Stress, depression, and illness can impact eating, resulting in weight loss. I have a friend who lost her appetite and a fair amount of weight when her husband died. In time she got the appetite and weight back (plus the inevitable extra). Might any of these apply to your friend?

One possibility is that she has an eating disorder. While most such disorders start in youth, they can appear in adults. In a variety of forms (simply not eating, binging and purging, etc.) an eating disorder is an effort to stay thin in highly unhealthy ways.

People with eating disorders are sometimes skilled at hiding them from others. My daughter was once a waitress at a high end restaurant. She had a regular customer who always ordered a big meal but the food inevitably ended up on the floor, one bit at a time.

And it is possible that your friend might be using one of the weight loss drugs such as Ozempic. But apparently she already said she didn’t. Maybe she would have told you if she was.

Another uncomfortable possibility is cancer.
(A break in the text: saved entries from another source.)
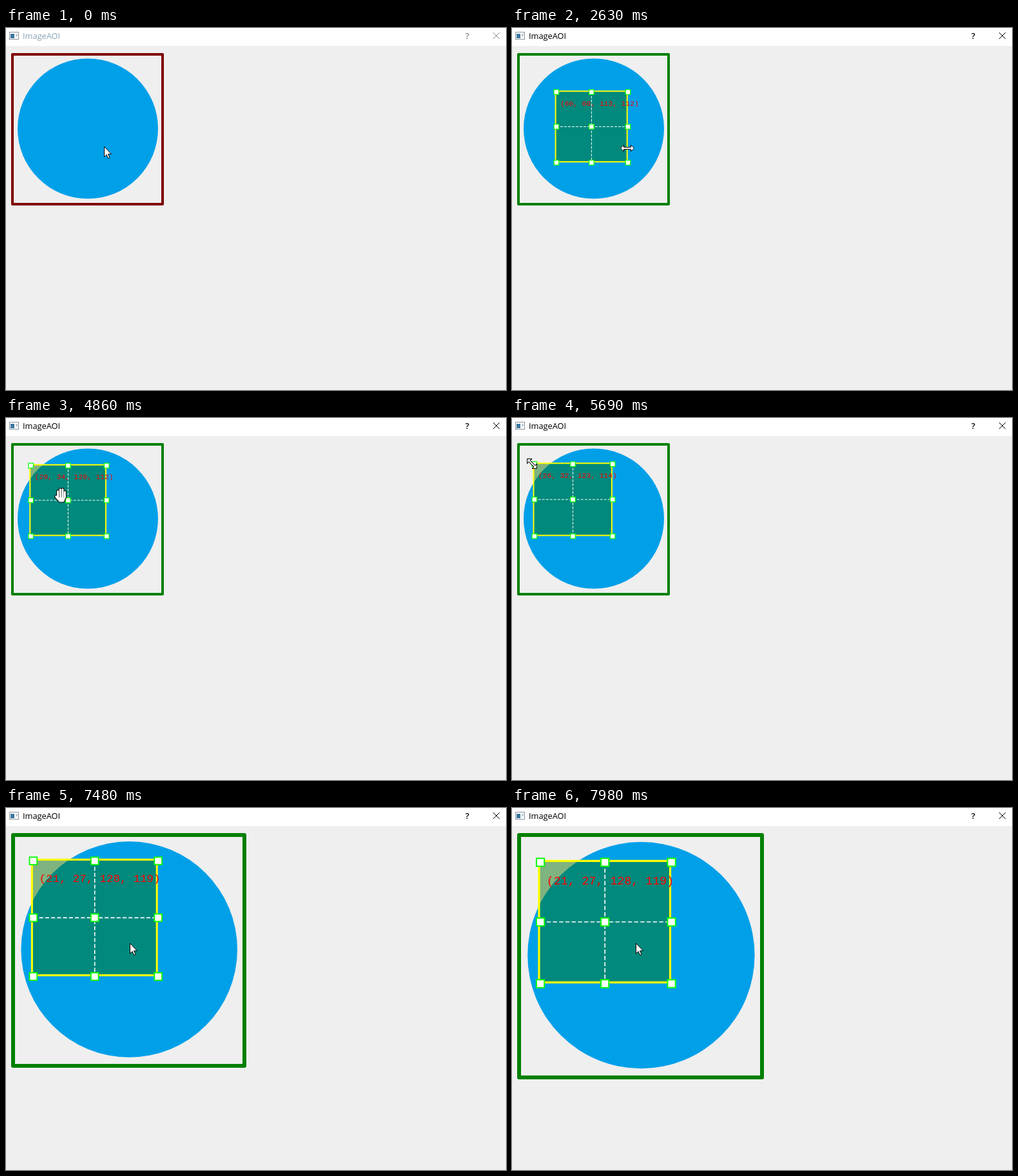
Write an HTML page with a canvas that moves like this. It is 776 px wide and 563 px high and loops after 8000 ms.

```html
<!DOCTYPE html>
<html>
<head>
<meta charset="utf-8">
<style>
html, body { margin: 0; width: 776px; height: 563px; overflow: hidden; background: #efefef; }
canvas { display: block; }
</style>
</head>
<body>
<canvas id="stage" width="776" height="563"></canvas>
<script>
const ctx = document.getElementById('stage').getContext('2d');
const LOOP = 8000, STEP = 70, ACTIVE_AT = 270, AREA_AT = 560;

// Each gesture moves the pointer to a point; "drag" names the area edges it takes along
const GESTURES = [
  { from: 0, to: 50, x: 135, y: 179 },
  { from: 270, to: 840, x: 133, y: 172 },
  { from: 1090, to: 1280, x: 189, y: 236 },
  { from: 1400, to: 1610, x: 184, y: 214 },
  { from: 1720, to: 1930, x: 212, y: 261, shape: 'nwse', drag: 'RB' },
  { from: 2040, to: 2400, x: 181, y: 209, shape: 'nwse', drag: 'RB' },
  { from: 2400, to: 2630, x: 179, y: 187, shape: 'ew' },
  { from: 2700, to: 2890, x: 175, y: 155, shape: 'ew' },
  { from: 3140, to: 3450, x: 210, y: 155, shape: 'ew', drag: 'R' },
  { from: 3450, to: 3980, x: 181.5, y: 155, shape: 'ew', drag: 'R' },
  { from: 4030, to: 4170, x: 115, y: 145, shape: 'hand' },
  { from: 4280, to: 4680, x: 84.7, y: 119.5, shape: 'hand', drag: 'LTRB' },
  { from: 4900, to: 5560, x: 35, y: 73 },
  { from: 5620, to: 5880, x: 21, y: 64, shape: 'nwse', drag: 'LT' },
  { from: 6060, to: 6130, x: 26.7, y: 66, shape: 'nwse', drag: 'LT' },
  { from: 6240, to: 6520, x: 201, y: 219 },
  { from: 6520, to: 6800, x: 236, y: 273 },
  { from: 6870, to: 7080, x: 192, y: 210 }
];

function progress(t, from, to) {
  if (t >= to) return 1;
  return Math.max(0, Math.floor((t - from) / STEP) * STEP / (to - from));
}

function sceneAt(t) {
  const pointer = { x: 152, y: 184, shape: 'arrow' };
  const area = { L: 68.9, T: 99.6, R: 183, B: 214.4 };
  for (const { from, to, x, y, shape = 'arrow', drag = '' } of GESTURES) {
    if (t < from) break;
    const k = progress(t, from, to);
    const dx = (x - pointer.x) * k, dy = (y - pointer.y) * k;
    pointer.x += dx;
    pointer.y += dy;
    pointer.shape = shape;
    for (const edge of drag) area[edge] += 'LR'.includes(edge) ? dx : dy;
  }
  const notches = Math.round(13 * progress(t, 7080, 7730) - 5 * progress(t, 7840, 7980));
  return { pointer, area, scale: 1 + .0771 * notches };
}

function strokeLine(x1, y1, x2, y2) {
  ctx.beginPath();
  ctx.moveTo(x1, y1);
  ctx.lineTo(x2, y2);
  ctx.stroke();
}

function drawTitleBar(active) {
  ctx.fillStyle = '#fff';
  ctx.fillRect(0, 0, 776, 28);
  ctx.strokeStyle = '#8a9299';
  ctx.lineWidth = 1;
  ctx.strokeRect(5.5, 6.5, 14, 11);
  ctx.fillStyle = '#3c78a0';
  ctx.fillRect(7, 9, 6, 7);
  ctx.fillStyle = '#c4ccd2';
  ctx.fillRect(15, 9, 3, 4);
  ctx.font = '12.8px "Open Sans", sans-serif';
  ctx.fillStyle = active ? '#000' : '#8aa5b8';
  ctx.fillText('ImageAOI', 26, 17);
  ctx.font = '600 12.8px "Open Sans", sans-serif';
  ctx.fillStyle = ctx.strokeStyle = active ? '#000' : '#888';
  ctx.fillText('?', 713, 17);
  strokeLine(756, 7, 766, 17);
  strokeLine(766, 7, 756, 17);
}

function drawPicture() {
  ctx.fillStyle = '#00a0e9';
  ctx.beginPath();
  ctx.arc(119, 117.5, 109, 0, Math.PI * 2);
  ctx.fill();
}

// Drawn unscaled on whole pixels so that the edges stay crisp
function drawBorder(active, scale) {
  const size = Math.round(237 * scale), width = Math.round(4 * scale);
  ctx.strokeStyle = active ? '#008000' : '#800000';
  ctx.lineWidth = width;
  ctx.lineJoin = 'round';
  ctx.strokeRect(8 + width / 2, 39 + width / 2, size - width, size - width);
  ctx.lineJoin = 'miter';
}

function drawArea({ L, T, R, B }) {
  const box = [L - 1.3, T - 1.3, R - L, B - T];
  const cx = (L + R) / 2 - 1, cy = (T + B) / 2 - 1;
  ctx.fillStyle = 'rgba(0,111,0,.47)';
  ctx.fillRect(...box);
  ctx.strokeStyle = '#ff0';
  ctx.lineWidth = 2;
  ctx.strokeRect(...box);

  const label = [L - 9.3, T - 40, R - L + 2.1, B - T + 2.1].map(Math.round).join(', ');
  ctx.fillStyle = '#f00';
  ctx.font = '11.3px "Liberation Mono", monospace';
  ctx.fillText(`(${label})`, L + 6, T + 21.2);

  ctx.strokeStyle = '#fff';
  ctx.lineWidth = 1;
  ctx.setLineDash([4, 2]);
  strokeLine(L, cy, R, cy);
  strokeLine(cx, T, cx, B);
  ctx.setLineDash([]);

  ctx.fillStyle = '#fff';
  ctx.strokeStyle = '#0f0';
  ctx.lineWidth = 1.2;
  for (const x of [L, cx, R]) for (const y of [T, cy, B]) {
    ctx.fillRect(x - 3.8, y - 3.8, 7.6, 7.6);
    ctx.strokeRect(x - 3.8, y - 3.8, 7.6, 7.6);
  }
}

const ARROW = new Path2D('M.5 .5V16.5L4 13L6.7 18.8L9 17.8L6.5 12H11.5Z');
const DOUBLE = new Path2D('M-10.5 0L-5.5 -5V-1.5H5.5V-5L10.5 0L5.5 5V1.5H-5.5V5Z');
const HAND = new Path2D('M-4.5 4V-6M-.8 3V-9M2.9 3V-9M6.3 4V-5M-4.5 6L-7.3 2M-3 5H5L4 9H-2Z');

function drawPointer({ x, y, shape }) {
  ctx.save();
  ctx.translate(Math.round(x), Math.round(y));
  ctx.fillStyle = '#fff';
  ctx.strokeStyle = '#000';
  ctx.lineWidth = 1;
  if (shape === 'hand') {
    ctx.lineCap = ctx.lineJoin = 'round';
    for (const [color, width] of [['#000', 5], ['#fff', 3]]) {
      ctx.strokeStyle = color;
      ctx.lineWidth = width;
      ctx.stroke(HAND);
    }
    ctx.fill(HAND);
  } else {
    const path = shape === 'arrow' ? ARROW : DOUBLE;
    if (shape === 'nwse') ctx.rotate(Math.PI / 4);
    ctx.fill(path);
    ctx.stroke(path);
  }
  ctx.restore();
}

function draw(now) {
  const t = now % LOOP, active = t >= ACTIVE_AT;
  const { pointer, area, scale } = sceneAt(t);
  ctx.fillStyle = '#efefef';
  ctx.fillRect(0, 0, 776, 563);
  drawTitleBar(active);
  drawBorder(active, scale);
  ctx.save();
  ctx.translate(8, 39);
  ctx.scale(scale, scale);
  drawPicture();
  ctx.translate(-8, -39);
  if (t >= AREA_AT) drawArea(area);
  ctx.restore();
  drawPointer(pointer);
}

const start = performance.now();
function loop() {
  draw(performance.now() - start);
  requestAnimationFrame(loop);
}
loop();
</script>
</body>
</html>
```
Your body cells normally have a well governed cycle, getting to the appropriate size for their purpose in your body. They grow, divide, die, and then new cells take their place. Cancer starts with one cell which grows and divides perpetually and won’t die if it can help it.

Most new cancer cells are recognized and eliminated in their earliest stages by the immune system. But sometimes that doesn’t work.

Consequently some cancer cells multiply and grow into recognizable tumors, sometimes metastasizing to other parts of the body. That might happen slowly or very quickly. Cancer cells are not efficient in using energy so they need a lot of it to keep growing. They will use whatever energy is available – glucose when available, body fat when it’s available. And when the body needs to protect you from starvation (a desperation move) your liver will convert muscle protein to glucose. Cancer uses that glucose too.

In other words, as the energy demands of cancer grow, the more the rest of the body is deprived of resources. People lose body fat and muscle. If not deprived of energy (which is tricky to do without depriving the other normal cells) or killed surgically/chemically, cancer will eventually starve the whole body in the interest of feeding itself.

When the loss of weight isn’t intentionally caused by a diet and cannot be explained by an illness, depression, stress, or an eating disorder, a doctor will quickly start testing to see if cancer has reared its ugly head somewhere.

While I can’t imagine suggesting to my own friend that she might have cancer, I can imagine wondering aloud if she should consult her doctor about this unintentional weight loss.

I would suggest the same for anyone reading this article who has any significant and unexplained weight loss. The earlier the diagnosis the better.


Pat Smith is the author of “It’s All about the Food,” a book available on Amazon and Bob’s Food City (Mt. Ida) that guides nutritious food choices as the way to avoid illness and maintain a healthy weight. Proceeds from her book benefit the Montgomery County Food Pantry. Her website is She can be contacted at, 501-605-3902. Her Facebook page is